• ABOUT THIS TASK: Set out each line from the following listing that includes the word "background".

• SUPPLIED RECORDS:
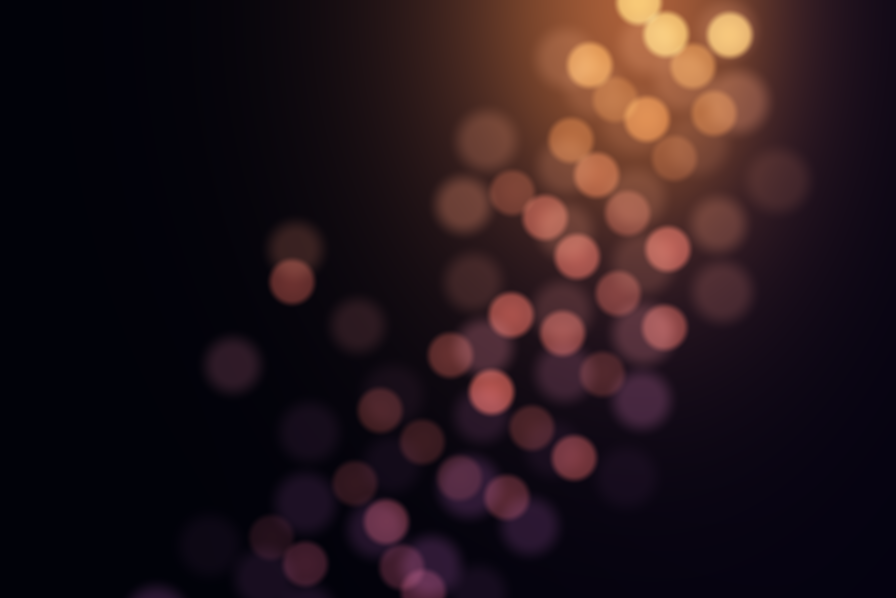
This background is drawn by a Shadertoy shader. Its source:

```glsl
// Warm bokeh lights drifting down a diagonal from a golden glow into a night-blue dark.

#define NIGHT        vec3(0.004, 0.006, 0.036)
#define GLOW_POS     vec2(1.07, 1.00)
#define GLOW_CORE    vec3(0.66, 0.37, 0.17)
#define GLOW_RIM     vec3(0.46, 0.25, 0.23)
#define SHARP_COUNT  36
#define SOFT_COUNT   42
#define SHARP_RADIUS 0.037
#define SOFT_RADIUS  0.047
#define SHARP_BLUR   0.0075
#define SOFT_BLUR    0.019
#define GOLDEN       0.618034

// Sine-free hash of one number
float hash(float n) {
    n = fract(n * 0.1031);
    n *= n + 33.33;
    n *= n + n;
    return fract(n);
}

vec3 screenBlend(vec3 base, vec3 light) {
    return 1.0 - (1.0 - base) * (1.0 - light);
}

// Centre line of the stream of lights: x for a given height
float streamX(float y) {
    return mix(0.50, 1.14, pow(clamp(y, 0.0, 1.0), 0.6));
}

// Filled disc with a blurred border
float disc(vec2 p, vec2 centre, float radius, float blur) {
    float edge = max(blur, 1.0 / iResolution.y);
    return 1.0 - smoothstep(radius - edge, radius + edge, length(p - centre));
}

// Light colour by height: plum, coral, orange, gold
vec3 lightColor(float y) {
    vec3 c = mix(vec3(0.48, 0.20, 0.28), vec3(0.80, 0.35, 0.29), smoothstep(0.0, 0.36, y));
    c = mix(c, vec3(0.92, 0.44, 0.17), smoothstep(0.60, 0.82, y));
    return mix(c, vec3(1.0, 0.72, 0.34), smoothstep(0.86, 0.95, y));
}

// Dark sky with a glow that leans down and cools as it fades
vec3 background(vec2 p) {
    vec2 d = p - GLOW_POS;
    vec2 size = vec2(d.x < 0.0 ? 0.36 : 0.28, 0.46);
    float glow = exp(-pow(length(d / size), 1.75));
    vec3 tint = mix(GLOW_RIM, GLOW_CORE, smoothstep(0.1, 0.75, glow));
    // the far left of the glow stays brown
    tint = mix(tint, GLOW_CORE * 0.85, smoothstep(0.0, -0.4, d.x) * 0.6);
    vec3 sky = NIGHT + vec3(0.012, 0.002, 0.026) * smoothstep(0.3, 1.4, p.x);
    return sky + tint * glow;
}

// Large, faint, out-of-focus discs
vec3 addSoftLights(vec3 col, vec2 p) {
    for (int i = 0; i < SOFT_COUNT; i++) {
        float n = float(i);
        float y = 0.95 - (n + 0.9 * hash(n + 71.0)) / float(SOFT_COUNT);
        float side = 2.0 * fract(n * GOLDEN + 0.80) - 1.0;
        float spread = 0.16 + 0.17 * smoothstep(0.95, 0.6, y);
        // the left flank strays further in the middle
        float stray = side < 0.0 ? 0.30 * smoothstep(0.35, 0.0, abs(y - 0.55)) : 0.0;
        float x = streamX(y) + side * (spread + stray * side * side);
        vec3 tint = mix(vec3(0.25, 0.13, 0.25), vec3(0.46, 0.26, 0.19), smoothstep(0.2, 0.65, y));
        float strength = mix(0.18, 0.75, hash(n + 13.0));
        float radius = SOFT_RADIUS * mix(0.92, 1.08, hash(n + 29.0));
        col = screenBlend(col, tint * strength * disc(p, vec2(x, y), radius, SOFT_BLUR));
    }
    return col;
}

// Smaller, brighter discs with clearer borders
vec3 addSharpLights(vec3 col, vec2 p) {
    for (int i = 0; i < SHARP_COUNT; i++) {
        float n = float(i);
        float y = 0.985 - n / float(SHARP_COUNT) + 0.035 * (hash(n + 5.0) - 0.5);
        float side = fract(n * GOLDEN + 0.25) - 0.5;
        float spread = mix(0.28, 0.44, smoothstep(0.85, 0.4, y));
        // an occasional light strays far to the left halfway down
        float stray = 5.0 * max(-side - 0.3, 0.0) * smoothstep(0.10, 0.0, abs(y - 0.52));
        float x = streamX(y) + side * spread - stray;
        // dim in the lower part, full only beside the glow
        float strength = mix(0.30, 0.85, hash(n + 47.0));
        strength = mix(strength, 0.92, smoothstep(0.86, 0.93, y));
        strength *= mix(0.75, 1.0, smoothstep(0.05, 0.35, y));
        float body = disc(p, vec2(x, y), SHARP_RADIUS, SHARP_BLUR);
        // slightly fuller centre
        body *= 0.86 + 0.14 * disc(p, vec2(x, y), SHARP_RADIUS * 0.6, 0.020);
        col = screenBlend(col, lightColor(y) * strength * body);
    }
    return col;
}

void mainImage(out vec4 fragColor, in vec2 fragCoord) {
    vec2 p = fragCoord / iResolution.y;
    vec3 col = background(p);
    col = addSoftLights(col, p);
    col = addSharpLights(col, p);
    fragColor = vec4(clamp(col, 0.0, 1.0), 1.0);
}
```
---
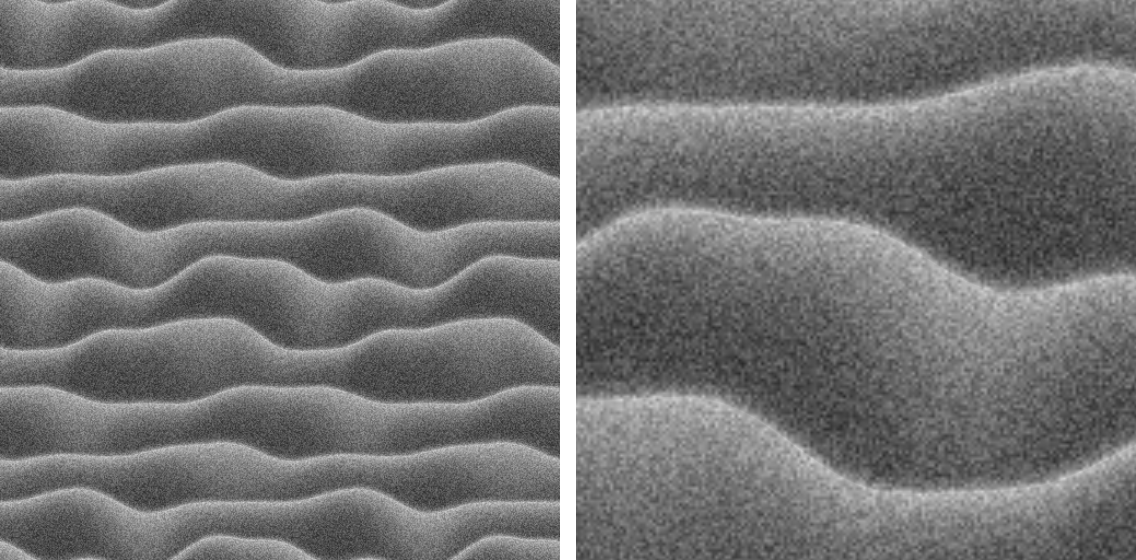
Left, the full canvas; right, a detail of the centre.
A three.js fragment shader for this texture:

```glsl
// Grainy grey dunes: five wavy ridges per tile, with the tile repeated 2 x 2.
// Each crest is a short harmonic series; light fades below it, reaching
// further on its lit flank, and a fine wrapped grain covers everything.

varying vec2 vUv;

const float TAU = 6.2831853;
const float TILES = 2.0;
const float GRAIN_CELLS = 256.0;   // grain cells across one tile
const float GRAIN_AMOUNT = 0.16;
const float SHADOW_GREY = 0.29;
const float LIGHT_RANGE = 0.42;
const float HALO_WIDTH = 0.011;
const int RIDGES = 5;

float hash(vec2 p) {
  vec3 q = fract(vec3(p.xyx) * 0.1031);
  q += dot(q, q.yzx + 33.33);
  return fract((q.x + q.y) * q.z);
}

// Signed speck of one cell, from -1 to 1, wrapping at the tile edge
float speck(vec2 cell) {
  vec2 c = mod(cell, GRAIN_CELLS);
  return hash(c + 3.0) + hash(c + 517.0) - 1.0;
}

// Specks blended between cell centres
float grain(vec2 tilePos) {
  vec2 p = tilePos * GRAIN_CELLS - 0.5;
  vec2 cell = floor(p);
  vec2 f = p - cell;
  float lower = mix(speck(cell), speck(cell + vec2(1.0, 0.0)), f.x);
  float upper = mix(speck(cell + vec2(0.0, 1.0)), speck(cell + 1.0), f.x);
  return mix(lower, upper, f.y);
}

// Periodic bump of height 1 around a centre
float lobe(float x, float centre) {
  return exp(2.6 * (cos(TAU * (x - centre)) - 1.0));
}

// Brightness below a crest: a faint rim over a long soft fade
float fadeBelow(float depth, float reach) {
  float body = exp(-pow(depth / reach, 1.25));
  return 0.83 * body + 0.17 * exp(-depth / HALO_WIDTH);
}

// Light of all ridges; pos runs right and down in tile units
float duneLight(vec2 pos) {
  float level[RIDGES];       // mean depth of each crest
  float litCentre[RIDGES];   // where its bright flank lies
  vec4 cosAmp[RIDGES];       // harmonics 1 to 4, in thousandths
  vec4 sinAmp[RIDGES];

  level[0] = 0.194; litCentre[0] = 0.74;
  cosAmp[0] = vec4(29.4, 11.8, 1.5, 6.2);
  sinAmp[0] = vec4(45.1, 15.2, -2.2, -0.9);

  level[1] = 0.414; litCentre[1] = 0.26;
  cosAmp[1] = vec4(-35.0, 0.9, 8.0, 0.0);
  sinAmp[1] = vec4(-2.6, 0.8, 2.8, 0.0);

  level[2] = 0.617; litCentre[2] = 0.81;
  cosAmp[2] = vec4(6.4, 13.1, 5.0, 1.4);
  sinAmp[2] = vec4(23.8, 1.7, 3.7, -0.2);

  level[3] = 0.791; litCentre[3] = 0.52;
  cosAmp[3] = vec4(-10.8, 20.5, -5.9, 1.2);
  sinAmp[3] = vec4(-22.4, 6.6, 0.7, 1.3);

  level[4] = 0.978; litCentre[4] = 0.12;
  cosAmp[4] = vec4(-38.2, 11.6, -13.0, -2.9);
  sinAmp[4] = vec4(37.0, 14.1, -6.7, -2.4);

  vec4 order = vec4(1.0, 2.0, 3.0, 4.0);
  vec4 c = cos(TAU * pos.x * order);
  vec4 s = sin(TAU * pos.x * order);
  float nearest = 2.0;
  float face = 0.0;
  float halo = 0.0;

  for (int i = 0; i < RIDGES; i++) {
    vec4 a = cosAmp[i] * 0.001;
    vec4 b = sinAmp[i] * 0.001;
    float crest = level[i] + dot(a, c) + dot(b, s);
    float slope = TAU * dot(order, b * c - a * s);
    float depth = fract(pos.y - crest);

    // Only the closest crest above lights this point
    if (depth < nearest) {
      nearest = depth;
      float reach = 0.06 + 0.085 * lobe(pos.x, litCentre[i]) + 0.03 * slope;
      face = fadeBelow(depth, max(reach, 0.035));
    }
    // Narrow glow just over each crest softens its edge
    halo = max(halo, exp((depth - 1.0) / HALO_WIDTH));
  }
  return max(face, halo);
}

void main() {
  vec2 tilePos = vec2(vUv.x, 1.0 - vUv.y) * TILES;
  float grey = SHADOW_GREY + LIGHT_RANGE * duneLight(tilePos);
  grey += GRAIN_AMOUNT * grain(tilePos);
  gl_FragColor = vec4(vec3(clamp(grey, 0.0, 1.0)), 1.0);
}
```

• TASK OUTPUT:
This background is drawn by a Shadertoy shader. Its source:
vec3 background(vec2 p) {
    vec3 col = background(p);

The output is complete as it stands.